• **What is expected**
Wherever a line below holds the word "archColumn", copy that line.

● ● ● ● ● ● ●

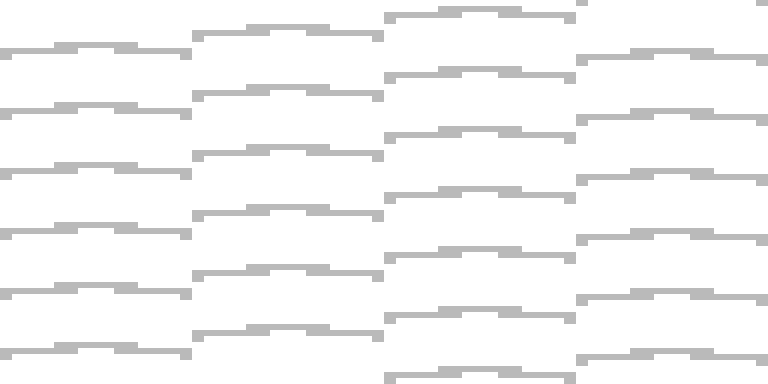
Give the GLSL for this pattern, as a Shadertoy shader.

```glsl
// Grey stepped arches in four columns, each column raised above the last, on white.

const vec3 PAPER = vec3(1.0);
const vec3 INK = vec3(0.73);
const float UNITS_HIGH = 64.0;      // stroke thicknesses in the canvas height
const vec2 CELL = vec2(32.0, 10.0); // repeat size in stroke thicknesses
const float COLUMN_RISE = 3.0;
const float ARCH_TOP = 3.0;         // depth of the arch inside its cell
const float FIRST_TOP = 7.0;        // depth of the first arch on the canvas

// Share of a pixel at x that lies between lo and hi
float span(float x, float lo, float hi, float pixel) {
    return clamp((x - lo) / pixel + 0.5, 0.0, 1.0)
         - clamp((x - hi) / pixel + 0.5, 0.0, 1.0);
}

// Mirrored arch: p.x from its axis, p.y downward from its top
float arch(vec2 p, float pixel) {
    float side = abs(p.x);
    float halfWidth = 0.5 * CELL.x;
    float crown = span(side, -1.0, 7.0, pixel) * span(p.y, 0.0, 1.0, pixel);
    float arms = span(side, 3.0, halfWidth, pixel) * span(p.y, 1.0, 2.0, pixel);
    float feet = span(side, halfWidth - 2.0, halfWidth, pixel) * span(p.y, 2.0, 3.0, pixel);
    return crown + arms + feet;
}

// Column of arches stacked at the cell height
float archColumn(vec2 p, float column, float pixel) {
    float x = p.x - (column + 0.5) * CELL.x;
    float depth = p.y - FIRST_TOP + column * COLUMN_RISE + ARCH_TOP;
    return arch(vec2(x, mod(depth, CELL.y) - ARCH_TOP), pixel);
}

void mainImage(out vec4 fragColor, in vec2 fragCoord) {
    float pixel = UNITS_HIGH / iResolution.y;
    vec2 p = vec2(fragCoord.x, iResolution.y - fragCoord.y) * pixel;

    // Neighbouring columns share the pixels along their common edge
    float column = floor(p.x / CELL.x);
    float ink = 0.0;
    for (float i = -1.0; i <= 1.0; i++) {
        ink += archColumn(p, column + i, pixel);
    }

    fragColor = vec4(mix(PAPER, INK, clamp(ink, 0.0, 1.0)), 1.0);
}
```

● ● ● ● ● ● ●

• **Task response**
float archColumn(vec2 p, float column, float pixel) {
        ink += archColumn(p, column + i, pixel);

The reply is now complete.